There has been a great example of this in Stockton-on-Tees, where the council has developed a vulnerable children database which brings together data from different sources and enables senior officials to identify factors and locations in targeting resources to keep children safe. It also developed a community safety dashboard to help its officials respond to antisocial behavior in the borough.
As organizations work to develop such resources, they have an option that proves the case in the form of the Alteryx Analytics automation platform.
It includes a wide range of predefined tools for processes such as data access, ETL (extract, transform, load) to copy, combine and convert data from different sources and formats, adding geospatial data and l automation of machine learning functions. – all with the code already written. This allows an organization to create a workflow for sharing and analyzing data through platform setup, without the need for deep coding skills.
It can be used for any type of data from any source and for exporting it to visualization tools such as Microsoft Power BI and Tableau, laying the foundation for a wide range of analysis and application of data science. This addresses one of the main challenges in data analysis and contributes to an intelligent and evidence-based approach to policy-making and to achieving better results for the organization and the public.
Ease of analysis
The discussion highlighted the benefits of such a platform. One is to make it easier to perform business intelligence analytics, taking it into areas that were previously too difficult, without a big investment in new data science skills.
This can give an organization a new option to develop skills internally.
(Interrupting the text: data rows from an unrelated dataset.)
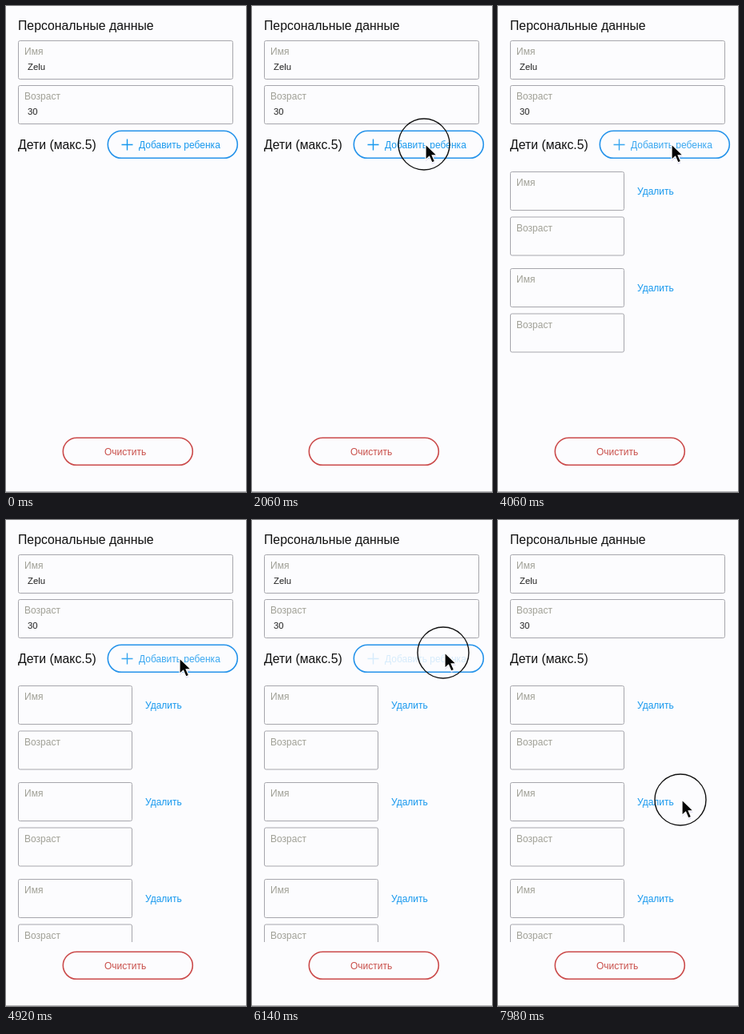
These frames come from a looping animation (300x608 px, 8 s). An HTML page:

```html
<!DOCTYPE html>
<html lang="ru">
<head>
<meta charset="utf-8">
<title>Персональные данные</title>
<style>
  html, body { margin: 0; width: 100%; height: 100%; overflow: hidden; background: #fcfcfe; }
  svg { display: block; width: 100vw; height: 100vh; }
  text { font: 12px "Liberation Sans", Arial, sans-serif; }
  .heading { font-size: 15.8px; fill: #111; }
  .value { font-size: 11.4px; fill: #222; }
  .label { fill: #a0a096; }
  .box { fill: none; stroke: #a6a6ac; }
  .pill { fill: none; stroke-width: 1.6; }
  .blue { fill: #1698ee; }
  .red { fill: #c9504b; }

  .child, .add, .ring { animation: 8s step-end infinite; }
  .first { animation-name: first; }
  .second { animation-name: second; }
  .third { animation-name: third; }
  .add { animation-name: add; }
  .ring { animation-name: ring; }
  .caption { animation: press 8s linear infinite; }
  .cursor { animation: travel 8s ease-in-out infinite; }

  @keyframes first { 0% { opacity: 0 } 28.5%, 100% { opacity: 1 } }
  @keyframes second { 0% { opacity: 0 } 45.5%, 100% { opacity: 1 } }
  @keyframes third { 0% { opacity: 0 } 55.75%, 100% { opacity: 1 } }
  @keyframes add { 0% { opacity: 1 } 81.25%, 100% { opacity: 0 } }
  @keyframes ring {
    0%, 28.5%, 45.5%, 55.75%, 68.5%, 81% { opacity: 0 }
    25.5%, 42.75%, 53%, 65.75%, 76%, 98.75%, 100% { opacity: 1 }
  }
  @keyframes press {
    0%, 25.75% { opacity: 1 }
    32%, 42.75%, 49%, 53%, 59%, 65.75%, 72%, 76% { opacity: .85 }
    26.75%, 28.5%, 43.75%, 45.5%, 54%, 55.75%, 66.75%, 68.5% { opacity: .2 }
    76.6%, 100% { opacity: .16 }
  }
  @keyframes travel {
    0%, 9.25% { transform: translate(310px, 620px) }
    23%, 62% { transform: translate(217px, 173px) }
    65.25%, 81% { transform: translate(241px, 166px) }
    85%, 91.25% { transform: translate(239px, 174px) }
    98%, 100% { transform: translate(230px, 350px) }
  }
</style>
</head>
<body>
<svg viewBox="0 0 300 608" preserveAspectRatio="none">
  <defs>
    <clipPath id="list"><rect y="195" width="300" height="333"/></clipPath>
    <g id="child">
      <rect class="box" x="15.5" y=".5" width="142" height="48" rx="2"/>
      <text class="label" x="23" y="18">Имя</text>
      <text class="blue" x="174" y="28.5">Удалить</text>
      <rect class="box" x="15.5" y="57" width="142" height="48" rx="2"/>
      <text class="label" x="23" y="75">Возраст</text>
    </g>
  </defs>
  <rect width="300" height="608" fill="#fcfcfe"/>
  <path d="M0 607.5H300" stroke="#b4b4b8"/>

  <text class="heading" x="15" y="29.5">Персональные данные</text>
  <rect class="box" x="15.5" y="43.5" width="268" height="48" rx="2"/>
  <text class="label" x="23" y="60.5">Имя</text>
  <text class="value" x="27" y="79.5">Zelu</text>
  <rect class="box" x="15.5" y="99.5" width="268" height="48" rx="2"/>
  <text class="label" x="23" y="117">Возраст</text>
  <text class="value" x="27" y="135.5">30</text>
  <text class="heading" x="15" y="179">Дети (макс.5)</text>

  <g class="add">
    <rect class="pill" x="127.3" y="156.3" width="162" height="34" rx="17" stroke="#2593ea"/>
    <g class="caption">
      <path d="M144.5 173.5h14m-7-7v14" stroke="#1698ee" stroke-width="1.4"/>
      <text class="blue" x="166" y="177.5">Добавить ребенка</text>
    </g>
  </g>

  <g clip-path="url(#list)">
    <use class="child first" href="#child" y="207"/>
    <use class="child second" href="#child" y="328"/>
    <use class="child third" href="#child" y="449"/>
  </g>

  <rect class="pill" x="71.3" y="540.3" width="162" height="34" rx="17" stroke="#cb4b4b"/>
  <text class="red" x="123" y="561.7">Очистить</text>

  <g class="cursor">
    <circle class="ring" cx="-2" r="32" fill="none" stroke="#111" stroke-width="1.4"/>
    <path d="M0 0V19.5L4.6 15.2L8 23L11.6 21.4L8.2 13.9H14.2Z" fill="#d9d6f2" opacity=".7" transform="translate(0 2)"/>
    <path d="M0 0V19.5L4.6 15.2L8 23L11.6 21.4L8.2 13.9H14.2Z" fill="#050505" stroke="#fff" stroke-width="1.2"/>
  </g>
</svg>
</body>
</html>
```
Johanne Parker said Stockton-on-Tees encourages people across different teams to use Alteryx’s analytics platform and tools, bringing their understanding of relevant services to the process and building their skills.
Similarly, Pam Colby said she encouraged North Tyneside to step up internal recruitment, urging bright people in lower-level jobs to develop their abilities and take on apprentices to develop into relevant roles.
This can help build analytical capacity more quickly, providing insights that lead to significant cost savings and better services, and contribute to policy development to address key long-term challenges related to demographic change. , environmental sustainability, clean energy and mobility as such. service.
Of course, there are issues that need to be addressed, such as ensuring compliance with data protection law. Salman Klar said it was advisable to train analysts to understand the General Data Protection Regulation and that a data controller should be able to see the end-to-end process in its use.
Business Case Challenge
Developing a business case for the investment can be a challenge. The main driver is often the search for cost savings – something Alteryx emphasizes early on in its conversations with customers – but there is often a killer use case tied to a specific service. This could be in an area like child protection or identifying vulnerable adults, or in reducing fraud.
The priority is to identify a problem that is causing difficulty for the organization and show how the platform can be used to find a solution.
All of this is based on the need to maintain a clear vision of the purpose of the use of data and good practices in their collection, storage and processing, so that they are kept securely and deleted when they are not more needed.
Combining these factors with the capabilities of the Alteryx platform can smooth the path to strong analytics capability for a public sector organization and do much for the cause of using data for the public good.